* **Exercise directions**: The data below holds the lines to copy: everything from the line containing "289C485 281 495" to the line containing "227C540 219 549", both ends included, set down exactly.

______

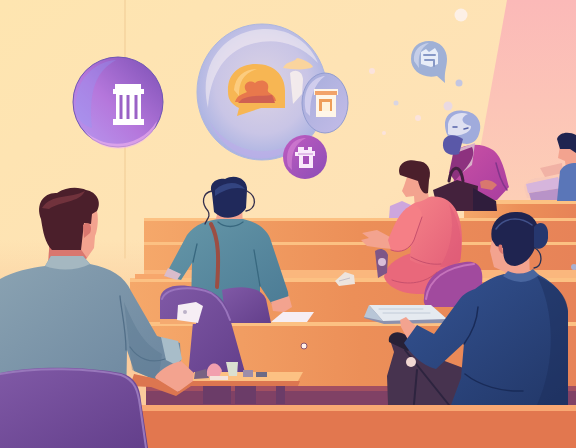
<!DOCTYPE html>
<html lang="en">
<head>
<meta charset="utf-8">
<title>Lecture hall</title>
<style>
:root{--desk-deep:#dc7650;--desk-edge:#fcc183;--skin:#f3a38f;--skin-deep:#d9776f;--hair:#4b1f2b;--ink:#1f2450}
html,body{margin:0;padding:0;overflow:hidden}
svg{display:block;width:576px;height:448px}
.desk{fill:url(#wood)}.edge{fill:var(--desk-edge)}.deep{fill:var(--desk-deep)}
.chair{fill:url(#chairFill)}.skin{fill:var(--skin)}.skin-deep{fill:var(--skin-deep)}
.hair{fill:var(--hair)}.ink{fill:var(--ink)}.paper{fill:#f6eef4}.line{fill:none;stroke-linecap:round;stroke-linejoin:round}
</style>
</head>
<body>
<svg viewBox="0 0 576 448" role="img" aria-label="Students seated in a lecture hall with floating idea bubbles">
<defs>
<linearGradient id="wallFill" x2="1" y2="1"><stop stop-color="#fee5b0"/><stop offset=".55" stop-color="#fee2b6"/><stop offset="1" stop-color="#fdd3a8"/></linearGradient>
<linearGradient id="pinkFill" x2="0" y2="1"><stop stop-color="#fbb9b8"/><stop offset="1" stop-color="#fdcfb6"/></linearGradient>
<linearGradient id="floorFill" x2="0" y2="1"><stop stop-color="#fbd0a1" stop-opacity="0"/><stop offset=".4" stop-color="#fbcb9c"/></linearGradient>
<linearGradient id="wood" x2="1" y2="0"><stop stop-color="#f5a86a"/><stop offset=".5" stop-color="#ec8f58"/><stop offset="1" stop-color="#e78358"/></linearGradient>
<linearGradient id="chairFill" x2="1" y2="1"><stop stop-color="#8059a6"/><stop offset="1" stop-color="#633f8b"/></linearGradient>
<linearGradient id="violet" x1="0" y1="1" x2="1" y2="0"><stop stop-color="#b79af0"/><stop offset=".45" stop-color="#b577dc"/><stop offset="1" stop-color="#7b4fb4"/></linearGradient>
<linearGradient id="magenta" x2="1" y2="1"><stop stop-color="#c05cc0"/><stop offset="1" stop-color="#8c4cb6"/></linearGradient>
<radialGradient id="glass" cx=".5" cy=".45" r=".55"><stop stop-color="#dcd3e4"/><stop offset=".65" stop-color="#c9c5e6"/><stop offset="1" stop-color="#a9b2e2"/></radialGradient>
<linearGradient id="lilac" x2="1" y2="1"><stop stop-color="#a6addb"/><stop offset="1" stop-color="#c4bce8"/></linearGradient>
<linearGradient id="steelFill" x2="1" y2="1"><stop stop-color="#8ba3b2"/><stop offset="1" stop-color="#68839d"/></linearGradient>
<linearGradient id="tealFill" x2="1" y2="1"><stop stop-color="#6697a8"/><stop offset="1" stop-color="#4b7b95"/></linearGradient>
<linearGradient id="roseFill" x2="1" y2="1"><stop stop-color="#f58288"/><stop offset="1" stop-color="#e35f78"/></linearGradient>
<linearGradient id="navyFill" x2="1" y2="1"><stop stop-color="#345392"/><stop offset="1" stop-color="#223768"/></linearGradient>
<linearGradient id="plum" x2="1" y2="1"><stop stop-color="#cb51a5"/><stop offset="1" stop-color="#a83d9f"/></linearGradient>
</defs>

<g id="wall">
<rect width="576" height="448" fill="url(#wallFill)"/>
<path d="M507 0H576V205H470Z" fill="url(#pinkFill)"/>
<path class="line" d="M125 0V258" stroke="#f0cb94"/>
<path d="M0 240H150V448H0Z" fill="url(#floorFill)"/>
</g>

<g id="idea-bubbles">
<g id="column-bubble">
<circle cx="118" cy="102" r="45" fill="url(#violet)" stroke="#6f56b4"/>
<path d="M76 112C73 82 92 62 116 60C98 70 88 88 92 128C84 126 78 120 76 112Z" fill="#8f98f2" opacity=".35"/>
<path d="M85 131C103 149 139 150 157 121C151 149 105 161 85 131Z" fill="#f2b5ef" opacity=".6"/>
<path d="M115 84H141V89H144V94H141V119H144V125H113V119H116V94H113V89H115Z" fill="#fff"/>
<path d="M121 95V119M128 95V119M136 95V119" stroke="#9a62c6" stroke-width="3"/>
</g>
<g id="glass-bubble">
<ellipse cx="262" cy="92" rx="65" ry="68" fill="url(#glass)" stroke="#aeb7df"/>
<path d="M208 108C197 62 226 31 263 29C292 28 311 45 318 63C294 38 267 38 245 46C222 56 210 77 208 108Z" fill="#f7f0f4" opacity=".55"/>
<path d="M210 122C229 152 270 162 302 137C278 171 228 164 210 122Z" fill="#bcaeea" opacity=".7"/>
<path d="M283 68C287 60 294 63 297 58C304 59 312 64 313 67C304 71 292 69 283 68Z" fill="#fad49d"/>
<path d="M290 73C296 68 303 72 303 80L302 94L293 104Z" fill="#fbf2ee" opacity=".8"/>
</g>
<g id="people-bubble">
<path d="M228 92C227 74 239 64 256 64C274 64 285 75 285 91V108H261L237 116L239 108C231 104 228 99 228 92Z" fill="#f7b653"/>
<path d="M234 90C235 76 245 69 257 69C243 74 239 82 239 96Z" fill="#fdd28a" opacity=".8"/>
<path d="M235 102C237 95 243 94 247 92C241 86 248 78 255 83C261 78 270 81 268 89C266 94 275 93 276 101Z" fill="#e8784c"/>
<path d="M242 99C252 94 262 97 272 95L275 103H238Z" fill="#cf6052"/>
</g>
<g id="shop-bubble">
<ellipse cx="325" cy="103" rx="23" ry="30" fill="url(#lilac)" stroke="#929cd0"/>
<path d="M306 112C301 89 313 77 325 76C314 84 310 97 310 116Z" fill="#dfdaf4" opacity=".7"/>
<path d="M314 89H338V95H336V117H316V95H314Z" fill="#fff6e8"/>
<path d="M315 91H337V95H315Z" fill="#f2a36a"/><rect x="319" y="99" width="13" height="12" fill="#ee9e59"/><rect x="322" y="102" width="8" height="9" fill="#fff3da"/>
</g>
<g id="gift-bubble">
<circle cx="305" cy="157" r="22" fill="url(#magenta)"/>
<path d="M288 166C284 148 294 138 306 138C295 144 291 152 292 170Z" fill="#dc8dd9" opacity=".55"/>
<path d="M298 147H304V150H308V147H312V151H315V156H313V168H299V156H295V152H298Z" fill="#f9e9fb"/>
<path d="M303 156V164H309V156Z" fill="#a64fba"/><path d="M298 154H313" stroke="#c88ad5"/>
</g>
<g id="chat-bubble">
<path d="M411 59C411 47 419 41 429 41C440 41 447 49 447 59C447 67 444 71 445 83L437 76C423 79 411 71 411 59Z" fill="#9fb0d6"/>
<path d="M414 61C413 50 420 44 429 43C420 49 418 55 419 68Z" fill="#d5dcf0" opacity=".7"/>
<path d="M421 52L426 49L429 52L435 48L438 53V64L431 67L421 64Z" fill="#e8edf8"/>
<path d="M424 55H435M425 60H434V66" class="line" stroke="#8798c6" stroke-width="2"/>
</g>
<g id="floating-dots" fill="#fbe3dc">
<circle cx="461" cy="15" r="6.500" fill="#fdf0e6"/><circle cx="459" cy="83" r="3.500" fill="#c3c6e2"/><circle cx="448" cy="106" r="4.500" fill="#ead9e2"/><circle cx="396" cy="103" r="2.500" fill="#d9d5e3"/><circle cx="418" cy="118" r="3"/><circle cx="372" cy="71" r="3"/><circle cx="384" cy="133" r="2"/>
</g>
</g>

<g id="back-desks">
<path class="desk" d="M464 201H576V222H464Z"/><path class="edge" d="M464 200H576V204H464Z"/>
<path class="desk" d="M144 218H576V244H144Z"/><path class="edge" d="M144 218H576V221H144Z"/>
<path class="desk" d="M144 243H576V282H144Z"/><path class="edge" d="M144 242H576V245H144Z"/>
<path d="M144 270H576V280H144Z" fill="#fab77d"/>
</g>

<g id="student-far-right">
<path d="M524 187C527 178 539 176 556 178L562 198H527Z" fill="#f8c9b8"/>
<path d="M526 184L558 177L563 188L528 193Z" fill="#d6b5dc"/><path d="M529 193L562 188V200H531Z" fill="#b893c8"/><path d="M540 168L562 163L563 173L545 177Z" fill="#f1b2a5"/>
<path class="skin" d="M560 146L576 143V168H566L565 161L558 158Z"/>
<path class="ink" d="M557 139C559 132 569 131 576 135V153L570 149L560 149Z"/>
<path d="M560 171C564 164 570 163 576 163V201H557Z" fill="#5a76b8"/>
</g>

<g id="student-plum">
<path d="M455 151C466 143 482 143 493 150C503 157 506 177 509 187L497 200H453Z" fill="url(#plum)"/>
<path d="M452 151L475 143L472 165L455 178Z" fill="#d8b1c9"/>
<path d="M472 147C477 158 466 168 455 181L449 173L453 154Z" fill="#8d327f"/>
<path class="skin-deep" d="M480 182C487 178 493 181 497 185L492 190L481 188Z"/>
<path class="line" d="M496 163C499 174 501 182 507 190" stroke="#83358b" stroke-width="1.500"/>
<path d="M445 126C444 114 454 109 464 111C478 112 483 124 479 134C476 144 467 146 459 142C449 141 446 135 445 126Z" fill="#a0abdc"/>
<path d="M448 124C450 114 460 111 468 114C459 118 462 124 471 126C472 133 457 138 448 134Z" fill="#dfe0f1"/>
<path class="line" d="M453 127H457M464 129L468 128" stroke="#5662a8" stroke-width="1.500"/>
<path d="M443 143C444 134 455 133 463 139L459 154C449 157 442 152 443 143Z" fill="#5a58a8"/>
<path class="line" d="M449 181C451 167 460 161 463 181" stroke="#42213f" stroke-width="3"/>
<path d="M433 190L457 180L478 186L476 211H438Z" fill="#44223d"/><path d="M473 188L496 201L497 211H473Z" fill="#2f1d3c"/>
</g>

<g id="middle-desks">
<path class="desk" d="M130 279H576V324H130Z"/><path class="edge" d="M130 278H576V282H130Z"/>
<path class="desk" d="M148 322H576V388H148Z"/><path class="edge" d="M148 322H576V326H148Z"/>
<path d="M146 386H576V407H146Z" fill="#804165"/><path d="M146 386H576V391H146Z" fill="#a24f61"/>
<path d="M135 274H181V279H135Z" fill="#f7a76c"/>
</g>

<g id="student-rose">
<path d="M390 206L402 201L413 206L406 218L389 218Z" fill="#cda6dd"/>
<path class="skin" d="M407 177L404 186L402 191L406 197L414 196L415 209L430 205L427 187L417 174Z"/>
<path class="hair" d="M400 175C396 164 407 158 417 161C428 161 432 170 429 180L428 193C423 195 420 189 418 181L409 178Z"/>
<path d="M384 277C385 266 397 257 412 253L450 255C454 275 442 291 424 294C406 295 388 289 384 277Z" fill="#e9687b"/>
<path d="M409 207C416 200 422 203 429 197C442 195 452 201 457 212C463 226 463 244 460 262C444 269 425 268 410 260L411 238Z" fill="url(#roseFill)"/>
<path d="M449 204C460 220 463 243 460 262C454 266 446 267 440 267C452 247 455 225 449 204Z" fill="#d95576" opacity=".4"/>
<path class="skin" d="M392 238L377 230L362 233L369 238L361 240L367 246L381 248L393 249Z"/>
<path d="M410 206C400 211 394 225 388 240L391 250C401 254 410 249 414 240L422 217C422 208 416 204 410 206Z" fill="#f57f86"/>
<path class="line" d="M422 217L414 240C410 249 401 254 391 250M392 280C408 286 426 283 437 272M411 257C422 263 432 265 441 264" stroke="#c7506d"/>
<path d="M375 251C380 247 386 249 388 255L387 273L378 278Z" fill="#7e5687"/><circle cx="382" cy="262" r="4" fill="#d9bed8"/>
<path d="M335 281L345 272L354 275L355 284L339 286Z" fill="#ede4dd"/><path d="M339 281L350 278" stroke="#c4bec5"/>
</g>
<g id="rose-chair">
<path d="M424 298C425 276 442 265 465 262C479 260 484 269 482 284L478 307H430C425 307 423 303 424 298Z" fill="#a14a9e"/>
<path class="line" d="M426 299C429 279 446 267 474 264" stroke="#c673bb" stroke-width="2"/>
</g>

<g id="student-teal">
<path class="skin" d="M219 207H242L243 226H214Z"/>
<path d="M187 235C195 224 208 220 220 219H243C257 222 266 229 270 238L288 292L289 302L275 309L260 286V306H191L192 263L181 280L165 276Z" fill="url(#tealFill)"/>
<path class="line" d="M193 262L197 244M260 286L254 250M218 222C225 228 235 228 243 222" stroke="#38687f" stroke-width="1.300"/>
<path class="line" d="M211 224C219 239 219 258 217 287" stroke="#9c4e43" stroke-width="4"/>
<path d="M168 268L181 274L177 280L164 276Z" fill="#d9bccb"/>
<path class="skin" d="M271 302L289 296L292 307L284 312L273 311Z"/>
<path d="M212 193C208 183 217 178 225 179C235 173 248 179 247 190L246 208C240 218 224 222 214 212Z" fill="#20295b"/>
<path d="M215 190C225 181 238 181 245 189C234 186 224 190 215 196Z" fill="#334480"/>
<path class="line" d="M212 191C202 193 201 203 208 211C211 216 207 219 205 224M247 191C258 197 256 209 246 211" stroke="#352f4d" stroke-width="1.300"/>
</g>

<g id="middle-chairs">
<path class="chair" d="M222 290C240 285 260 286 266 299L271 323H226Z"/>
<path class="chair" d="M160 320V300C160 288 173 284 188 286C207 287 221 294 227 308L246 376H188L193 322Z"/>
<path class="line" d="M162 299C167 286 194 286 211 293C221 299 226 308 230 320" stroke="#9974bd" stroke-width="2"/>
<path d="M160 319H196V324H160Z" fill="#f5aa70"/>
<path class="paper" d="M178 305L196 302L203 306L198 323L177 320Z"/><circle cx="185" cy="312" r="2" fill="#bcb2c8"/>
<path class="paper" d="M283 312H314L307 322H271Z"/>
<circle cx="304" cy="346" r="3" fill="#fff2eb" stroke="#8b556c"/>
</g>

<g id="student-steel">
<path class="skin-deep" d="M50 236L92 222L89 253L84 264H48Z"/>
<path class="skin" d="M84 214L97 211C99 220 97 232 95 236L94 248L87 258L80 248Z"/>
<path d="M45 266L51 256H83L90 264C111 268 125 277 131 291L157 336L180 343L181 362L158 381L134 371L127 350L126 405H0V279C14 271 30 268 45 266Z" fill="url(#steelFill)"/>
<path d="M45 266L51 256H83L90 264C76 271 58 271 45 266Z" fill="#a5b8c1"/>
<path class="line" d="M126 350C126 329 121 309 120 296M130 347C138 359 151 364 165 359" stroke="#526f88" stroke-width="1.300"/>
<path d="M124 302C134 325 142 343 162 354L158 381L132 370Z" fill="#59758e" opacity=".4"/>
<path d="M161 337L178 341L182 359L176 365L166 360Z" fill="#a8bdc9"/>
<path class="skin" d="M155 377C160 369 172 363 181 361L195 374C197 384 187 389 177 392C168 392 160 387 155 377Z"/>
<path class="hair" d="M41 219C35 204 44 192 57 193C67 186 80 187 86 190C97 192 102 202 97 211L92 214L91 224L84 223L81 250H52C45 243 43 232 41 219Z"/>
<path d="M42 208C52 193 70 199 85 191C79 203 60 201 49 209Z" fill="#71323c"/>
<path class="skin-deep" d="M83 225C89 220 93 226 90 233L84 238Z"/>
</g>

<g id="side-table">
<path class="edge" d="M194 372H303L298 381H193Z"/><path class="deep" d="M130 386L134 374L157 379L178 392L193 381H300L298 386H191L176 396L151 387Z"/>
<path d="M203 386H231V404H203ZM235 386H256V404H235ZM276 386H285V404H276Z" fill="#6b3c68"/>
<path d="M195 372L206 369L209 378L194 379Z" fill="#7a6282"/><path d="M207 371C209 361 219 361 222 371L219 377L207 376Z" fill="#f29fae"/><path d="M226 362H238L237 376H229Z" fill="#dbe0d0"/><path d="M243 370H253V377H243Z" fill="#9c8da9"/><path d="M256 372H267V377H256Z" fill="#6c6b86"/><path d="M210 376H228V380H210Z" fill="#f4e2db"/>
</g>

<g id="open-notebook">
<path d="M364 318L369 309H432L448 320L444 323L384 324Z" fill="#8d91ad"/>
<path d="M369 305H431L447 319L383 321Z" fill="#e5eaf0"/><path d="M369 305L364 317L383 321Z" fill="#b8c6d7"/>
<path class="line" d="M379 309H423M383 313H430" stroke="#c1cbd8"/>
</g>

<g id="student-navy">
<path d="M390 340C395 331 405 332 411 339L418 351L466 369L468 405H388L387 376L394 352Z" fill="#47334f"/>
<path class="line" d="M405 350L449 405M417 370L414 404" stroke="#2d243f" stroke-width="2"/>
<path d="M389 342C387 333 398 329 405 335L413 346L408 351Z" fill="#272137"/>
<circle cx="411" cy="362" r="5" fill="#f2d8d3"/>
<path class="skin" d="M492 238L490 251L494 267L505 272V282L530 281L529 249Z"/>
<path class="skin" d="M401 327L400 320L406 317L412 323L423 332L411 345Z"/>
<path d="M475 289C485 281 495 276 504 274C520 280 532 278 537 274C554 282 566 295 568 311V405H451L461 378L464 343L436 369C421 365 410 353 404 343L417 325L434 334L459 300C463 294 469 291 475 289Z" fill="url(#navyFill)"/>
<path class="line" d="M464 344C472 333 477 322 478 307M465 374C480 386 502 392 523 391" stroke="#192b58" stroke-width="1.500"/>
<path d="M537 276C557 285 569 297 568 315V405H537C557 361 554 309 537 276Z" fill="#1c2e5d" opacity=".5"/>
<path d="M503 276L508 271C519 276 528 273 533 269L539 275C528 284 515 284 503 276Z" fill="#49669f"/>
<path class="ink" d="M492 240C488 222 502 211 517 212C530 212 538 220 538 230C538 249 529 264 515 266C505 266 503 258 503 248L496 246Z"/>
<path d="M534 227C540 219 549 224 548 235C549 246 540 252 534 247Z" fill="#26376e"/>
<path class="line" d="M496 229C504 217 520 216 532 225" stroke="#41518a" stroke-width="1.500"/>
<path class="skin-deep" d="M502 245C497 242 497 252 503 254Z"/><path class="line" d="M535 248C544 254 542 267 534 268" stroke="#263155" stroke-width="1.300"/>
<circle cx="574" cy="267" r="3" fill="#a9b0d0"/>
</g>

<g id="front-row">
<path d="M140 405H576V448H140Z" fill="#e2774f"/><path d="M140 405H576V411H140Z" fill="#f9a873"/>
<path class="chair" d="M0 373C34 365 90 367 121 373C135 377 140 387 141 401L148 448H0Z"/>
<path class="line" d="M0 374C36 367 91 368 121 375C135 380 138 391 140 406L146 448" stroke="#9877bb" stroke-width="2"/>
</g>
</svg>
</body>
</html>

______

* **Solution below**:
<path d="M475 289C485 281 495 276 504 274C520 280 532 278 537 274C554 282 566 295 568 311V405H451L461 378L464 343L436 369C421 365 410 353 404 343L417 325L434 334L459 300C463 294 469 291 475 289Z" fill="url(#navyFill)"/>
<path class="line" d="M464 344C472 333 477 322 478 307M465 374C480 386 502 392 523 391" stroke="#192b58" stroke-width="1.500"/>
<path d="M537 276C557 285 569 297 568 315V405H537C557 361 554 309 537 276Z" fill="#1c2e5d" opacity=".5"/>
<path d="M503 276L508 271C519 276 528 273 533 269L539 275C528 284 515 284 503 276Z" fill="#49669f"/>
<path class="ink" d="M492 240C488 222 502 211 517 212C530 212 538 220 538 230C538 249 529 264 515 266C505 266 503 258 503 248L496 246Z"/>
<path d="M534 227C540 219 549 224 548 235C549 246 540 252 534 247Z" fill="#26376e"/>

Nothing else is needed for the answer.